4. The herein described method of vitiation and purification of air for living plant cells within an enclosure, which consists of treating with radiation from a projected light source, through suitable colored protection members, living plant cells within an enclosure, said members interposed and adjustable between said living cells and light source, whereby the said radiation, is

controlled and modified, to produce within the enclosure the vitiation and purification necessary for said living cells.

5. The method of the character described, consisting of radiation flow protection for plants within an enclosure, comprising projecting radiations on living plant cells within enclosure; separating the light rays falling on said cells, as regards their color, varying the intensity of such light rays, by interposition of a suitable protection member, having adjustable and fluorescent properties, thereby producing light and variant visual beauty.

6. A device of character described comprising a bowl shaped base member adapted to serve as a flower pot; a standard secured to said base member; a light source supported on the upper end of said standard; a lamp shade supported on said standard, surrounding said lamp and adapted to direct light downwardly on said base member; nutritive material in said base member; living plant cells such as flowers in said nutritive material and exposed to said light; a protection member of transparent material resting on top of said member extending upwardly therefrom to a point above said plant cells, and surrounding said plant cells, said protection member being open at the top; a second protection member comprising a flat disk of suitably colored light transmitting material vertically adjustably supported on said standard, said disk being of Sllfi'lcient size to close the lower portions of said shade when in its upper adjusted position, or to close the open top of said first mentioned protection member when in lower adjusted position.

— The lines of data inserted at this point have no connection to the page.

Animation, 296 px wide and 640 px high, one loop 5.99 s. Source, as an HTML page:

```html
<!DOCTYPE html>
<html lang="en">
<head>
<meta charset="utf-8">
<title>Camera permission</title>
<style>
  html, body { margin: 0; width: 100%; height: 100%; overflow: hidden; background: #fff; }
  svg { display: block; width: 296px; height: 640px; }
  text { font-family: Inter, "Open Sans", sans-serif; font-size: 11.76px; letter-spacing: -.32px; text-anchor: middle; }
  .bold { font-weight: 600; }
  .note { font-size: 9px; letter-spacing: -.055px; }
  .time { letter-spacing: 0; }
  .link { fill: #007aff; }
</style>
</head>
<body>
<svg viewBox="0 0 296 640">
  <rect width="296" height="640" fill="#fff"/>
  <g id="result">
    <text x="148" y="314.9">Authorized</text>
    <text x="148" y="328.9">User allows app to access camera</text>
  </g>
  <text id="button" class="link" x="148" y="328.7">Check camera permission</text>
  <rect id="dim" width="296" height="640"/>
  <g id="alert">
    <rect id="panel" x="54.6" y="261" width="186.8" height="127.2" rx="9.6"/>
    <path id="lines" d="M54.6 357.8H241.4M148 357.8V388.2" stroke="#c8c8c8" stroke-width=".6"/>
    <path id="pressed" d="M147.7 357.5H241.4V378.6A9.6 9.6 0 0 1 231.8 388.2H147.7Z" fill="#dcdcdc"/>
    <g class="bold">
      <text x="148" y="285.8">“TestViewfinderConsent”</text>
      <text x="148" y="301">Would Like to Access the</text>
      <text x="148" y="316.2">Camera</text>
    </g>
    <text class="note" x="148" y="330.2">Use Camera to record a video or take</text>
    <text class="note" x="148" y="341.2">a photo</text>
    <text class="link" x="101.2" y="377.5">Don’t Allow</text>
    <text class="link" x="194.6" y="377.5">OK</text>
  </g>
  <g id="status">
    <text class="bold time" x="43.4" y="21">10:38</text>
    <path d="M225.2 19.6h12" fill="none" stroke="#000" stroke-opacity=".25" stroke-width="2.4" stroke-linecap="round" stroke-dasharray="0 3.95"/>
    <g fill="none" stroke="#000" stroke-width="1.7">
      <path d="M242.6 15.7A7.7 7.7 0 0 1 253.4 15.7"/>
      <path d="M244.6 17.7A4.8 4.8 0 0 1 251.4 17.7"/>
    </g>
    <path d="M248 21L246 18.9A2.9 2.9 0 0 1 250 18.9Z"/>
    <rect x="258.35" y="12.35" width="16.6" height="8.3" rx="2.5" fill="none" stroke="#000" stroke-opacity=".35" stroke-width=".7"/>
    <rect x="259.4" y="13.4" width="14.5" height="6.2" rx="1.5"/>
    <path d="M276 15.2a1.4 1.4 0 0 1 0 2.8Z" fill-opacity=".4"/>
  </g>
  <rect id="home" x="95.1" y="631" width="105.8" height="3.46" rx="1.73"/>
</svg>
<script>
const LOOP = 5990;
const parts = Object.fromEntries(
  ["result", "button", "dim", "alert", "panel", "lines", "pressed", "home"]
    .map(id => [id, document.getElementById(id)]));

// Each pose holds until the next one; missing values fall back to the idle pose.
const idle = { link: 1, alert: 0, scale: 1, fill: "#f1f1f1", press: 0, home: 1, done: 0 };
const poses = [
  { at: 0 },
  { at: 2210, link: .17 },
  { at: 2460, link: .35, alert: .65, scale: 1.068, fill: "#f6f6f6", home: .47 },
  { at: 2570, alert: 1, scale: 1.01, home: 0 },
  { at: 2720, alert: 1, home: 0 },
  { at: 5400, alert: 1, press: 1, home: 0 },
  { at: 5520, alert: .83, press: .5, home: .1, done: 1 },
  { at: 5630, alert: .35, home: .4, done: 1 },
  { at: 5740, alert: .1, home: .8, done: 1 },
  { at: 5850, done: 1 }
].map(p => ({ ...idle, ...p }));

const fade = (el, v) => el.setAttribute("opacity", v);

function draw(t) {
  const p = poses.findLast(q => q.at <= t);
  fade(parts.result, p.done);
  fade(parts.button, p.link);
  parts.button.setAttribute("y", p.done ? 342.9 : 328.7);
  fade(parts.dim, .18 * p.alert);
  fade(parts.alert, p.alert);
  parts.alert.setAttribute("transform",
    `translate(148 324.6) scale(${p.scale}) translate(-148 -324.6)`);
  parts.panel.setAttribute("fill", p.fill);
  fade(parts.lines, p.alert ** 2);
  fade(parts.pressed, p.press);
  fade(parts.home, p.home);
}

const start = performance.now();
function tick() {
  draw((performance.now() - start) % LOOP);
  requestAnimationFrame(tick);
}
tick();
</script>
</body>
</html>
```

7. The method of character described for controlling light electrical and light chemical reactions of living plant cells, consisting of impressing radiations through suitable colored irradiation members, interposed in an adjustable manner between a source of light and living plant cells within an enclosure, whereby said reactions are resultant.

NELIEIE PAULINE FLETCHER. WILLIAIVI ARTHUR FLETCHER.

Referenced by
Citing PatentFiling datePublication dateApplicantTitle
US2720056 *Jan 4, 1951Oct 11, 1955Albert H LevyCombined lamp and flower receptacle
US2826864 *Aug 20, 1954Mar 18, 1958Bradley Earl RDisplay and preserving device for cut flowers and plants
US2874267 *Apr 21, 1955Feb 17, 1959Shipley Margaret ECandle support for flower holders
US3015024 *Feb 24, 1961Dec 26, 1961Charchan SamuelIlluminated flower pot holder
US3334222 *Sep 28, 1964Aug 1, 1967Caro AnthonyLamp shades
US3939338 *Jan 8, 1975Feb 17, 1976The Raymond Lee Organization, Inc.Combined terrarium and lamp
US4028848 *May 21, 1976Jun 14, 1977Michael D. MurrayLamp pedestal with terrarium bowl
US20130247459 *Mar 26, 2012Sep 26, 2013Margaret EgiziacoVase
Classifications
U.S. Classification47/41.11, D26/55, 362/101
International ClassificationA47G7/06, F21V33/00
Cooperative ClassificationF21W2121/00, F21V33/0028, F21S6/002
European ClassificationF21S6/00D, F21V33/00A4B